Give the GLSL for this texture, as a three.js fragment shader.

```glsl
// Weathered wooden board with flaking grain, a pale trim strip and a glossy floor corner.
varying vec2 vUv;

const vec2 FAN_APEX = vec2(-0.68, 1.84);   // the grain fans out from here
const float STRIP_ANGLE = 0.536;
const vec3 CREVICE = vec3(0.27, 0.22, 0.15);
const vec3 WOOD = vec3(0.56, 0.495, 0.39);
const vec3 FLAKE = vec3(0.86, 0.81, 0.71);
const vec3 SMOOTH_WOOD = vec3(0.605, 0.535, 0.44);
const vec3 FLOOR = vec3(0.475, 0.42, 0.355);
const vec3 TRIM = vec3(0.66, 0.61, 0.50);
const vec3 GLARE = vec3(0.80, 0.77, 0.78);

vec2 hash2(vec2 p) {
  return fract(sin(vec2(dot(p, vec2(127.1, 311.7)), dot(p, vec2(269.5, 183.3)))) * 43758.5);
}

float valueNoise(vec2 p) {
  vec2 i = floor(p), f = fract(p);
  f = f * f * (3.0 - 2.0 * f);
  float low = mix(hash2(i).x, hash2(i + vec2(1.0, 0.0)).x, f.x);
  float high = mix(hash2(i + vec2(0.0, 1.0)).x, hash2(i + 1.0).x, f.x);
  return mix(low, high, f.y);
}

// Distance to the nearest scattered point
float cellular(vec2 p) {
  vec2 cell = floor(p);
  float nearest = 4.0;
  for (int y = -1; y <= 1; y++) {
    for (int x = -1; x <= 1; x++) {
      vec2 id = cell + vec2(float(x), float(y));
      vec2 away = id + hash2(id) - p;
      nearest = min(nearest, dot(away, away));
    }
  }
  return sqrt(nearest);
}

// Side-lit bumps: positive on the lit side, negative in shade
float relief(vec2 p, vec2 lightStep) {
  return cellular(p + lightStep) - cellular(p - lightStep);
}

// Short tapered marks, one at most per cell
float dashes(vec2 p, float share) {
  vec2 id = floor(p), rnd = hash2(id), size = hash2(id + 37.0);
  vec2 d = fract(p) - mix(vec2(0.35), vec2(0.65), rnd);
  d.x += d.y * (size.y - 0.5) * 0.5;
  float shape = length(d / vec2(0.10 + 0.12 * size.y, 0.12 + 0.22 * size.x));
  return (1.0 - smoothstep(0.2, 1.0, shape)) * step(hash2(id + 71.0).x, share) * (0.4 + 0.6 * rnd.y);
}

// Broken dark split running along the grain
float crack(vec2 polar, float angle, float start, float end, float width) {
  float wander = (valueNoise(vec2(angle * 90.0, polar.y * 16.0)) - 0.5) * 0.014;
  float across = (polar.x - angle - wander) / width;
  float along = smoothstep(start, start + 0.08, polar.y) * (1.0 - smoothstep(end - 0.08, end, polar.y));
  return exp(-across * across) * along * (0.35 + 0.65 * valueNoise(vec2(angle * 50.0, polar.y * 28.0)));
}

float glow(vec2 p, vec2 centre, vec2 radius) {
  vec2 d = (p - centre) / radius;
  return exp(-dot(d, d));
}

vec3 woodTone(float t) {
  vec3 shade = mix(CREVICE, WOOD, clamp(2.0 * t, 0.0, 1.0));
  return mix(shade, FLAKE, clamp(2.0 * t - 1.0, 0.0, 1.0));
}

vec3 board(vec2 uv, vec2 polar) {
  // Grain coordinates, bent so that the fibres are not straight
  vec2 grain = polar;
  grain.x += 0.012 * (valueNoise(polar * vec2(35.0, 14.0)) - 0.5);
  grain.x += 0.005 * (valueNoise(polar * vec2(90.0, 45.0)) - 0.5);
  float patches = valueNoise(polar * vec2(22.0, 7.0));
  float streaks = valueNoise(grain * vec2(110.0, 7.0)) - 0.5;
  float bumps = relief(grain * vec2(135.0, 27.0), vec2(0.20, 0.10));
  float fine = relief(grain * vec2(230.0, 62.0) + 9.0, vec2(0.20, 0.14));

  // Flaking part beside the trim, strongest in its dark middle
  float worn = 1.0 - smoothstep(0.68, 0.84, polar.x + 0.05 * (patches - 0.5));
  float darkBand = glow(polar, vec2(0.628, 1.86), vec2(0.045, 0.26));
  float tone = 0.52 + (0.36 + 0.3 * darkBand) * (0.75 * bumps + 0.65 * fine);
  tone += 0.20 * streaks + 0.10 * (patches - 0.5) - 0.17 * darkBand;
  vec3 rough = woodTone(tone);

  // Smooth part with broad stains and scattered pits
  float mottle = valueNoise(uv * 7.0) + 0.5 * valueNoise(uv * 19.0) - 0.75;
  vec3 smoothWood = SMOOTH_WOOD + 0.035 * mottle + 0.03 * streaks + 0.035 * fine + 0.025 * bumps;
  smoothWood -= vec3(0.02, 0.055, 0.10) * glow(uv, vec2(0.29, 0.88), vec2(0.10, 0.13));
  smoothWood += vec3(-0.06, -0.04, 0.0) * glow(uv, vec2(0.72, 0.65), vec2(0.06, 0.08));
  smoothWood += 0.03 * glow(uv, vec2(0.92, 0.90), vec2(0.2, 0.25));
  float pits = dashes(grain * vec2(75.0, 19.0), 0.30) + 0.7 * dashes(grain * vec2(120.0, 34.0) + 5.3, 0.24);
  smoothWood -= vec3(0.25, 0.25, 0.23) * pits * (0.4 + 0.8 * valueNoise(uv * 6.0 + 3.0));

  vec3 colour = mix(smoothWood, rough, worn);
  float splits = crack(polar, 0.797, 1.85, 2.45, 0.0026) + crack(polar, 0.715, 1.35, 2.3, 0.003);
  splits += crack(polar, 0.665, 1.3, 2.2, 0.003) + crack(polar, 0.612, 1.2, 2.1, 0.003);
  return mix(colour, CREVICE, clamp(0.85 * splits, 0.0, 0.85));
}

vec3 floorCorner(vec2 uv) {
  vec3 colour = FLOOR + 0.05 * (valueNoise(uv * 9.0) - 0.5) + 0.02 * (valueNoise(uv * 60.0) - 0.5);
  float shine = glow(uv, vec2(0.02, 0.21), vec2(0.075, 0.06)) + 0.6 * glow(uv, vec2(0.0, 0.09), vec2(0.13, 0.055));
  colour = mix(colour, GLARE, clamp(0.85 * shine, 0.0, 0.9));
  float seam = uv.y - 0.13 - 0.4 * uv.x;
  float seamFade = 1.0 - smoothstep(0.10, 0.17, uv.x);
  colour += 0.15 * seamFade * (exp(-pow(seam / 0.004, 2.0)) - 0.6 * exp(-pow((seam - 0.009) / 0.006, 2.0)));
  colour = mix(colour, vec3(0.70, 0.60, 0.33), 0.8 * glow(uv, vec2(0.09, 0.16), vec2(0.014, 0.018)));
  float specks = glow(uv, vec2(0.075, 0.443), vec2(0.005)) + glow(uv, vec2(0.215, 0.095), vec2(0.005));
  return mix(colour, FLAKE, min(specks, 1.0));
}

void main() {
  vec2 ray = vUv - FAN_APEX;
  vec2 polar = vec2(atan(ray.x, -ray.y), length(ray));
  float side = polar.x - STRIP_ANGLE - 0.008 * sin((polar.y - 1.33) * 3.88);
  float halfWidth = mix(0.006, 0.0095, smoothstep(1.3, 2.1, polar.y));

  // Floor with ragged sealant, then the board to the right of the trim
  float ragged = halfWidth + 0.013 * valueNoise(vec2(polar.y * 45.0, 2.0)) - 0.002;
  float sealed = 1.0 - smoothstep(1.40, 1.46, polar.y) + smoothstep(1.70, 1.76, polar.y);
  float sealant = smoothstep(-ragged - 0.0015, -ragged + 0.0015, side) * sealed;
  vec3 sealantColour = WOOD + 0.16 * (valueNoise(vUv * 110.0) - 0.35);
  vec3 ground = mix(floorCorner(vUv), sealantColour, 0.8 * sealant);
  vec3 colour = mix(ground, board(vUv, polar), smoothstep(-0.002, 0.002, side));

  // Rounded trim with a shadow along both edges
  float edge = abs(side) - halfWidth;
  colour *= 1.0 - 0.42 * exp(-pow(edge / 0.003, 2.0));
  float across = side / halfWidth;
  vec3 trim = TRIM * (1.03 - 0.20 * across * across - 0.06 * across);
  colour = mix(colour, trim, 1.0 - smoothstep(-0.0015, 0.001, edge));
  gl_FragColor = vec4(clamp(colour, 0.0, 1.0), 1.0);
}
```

—————

TASK REQUIREMENTS
Tally up the lines holding the string "CREVICE" in this listing, and report the total alone.

FINISHED EXERCISE
3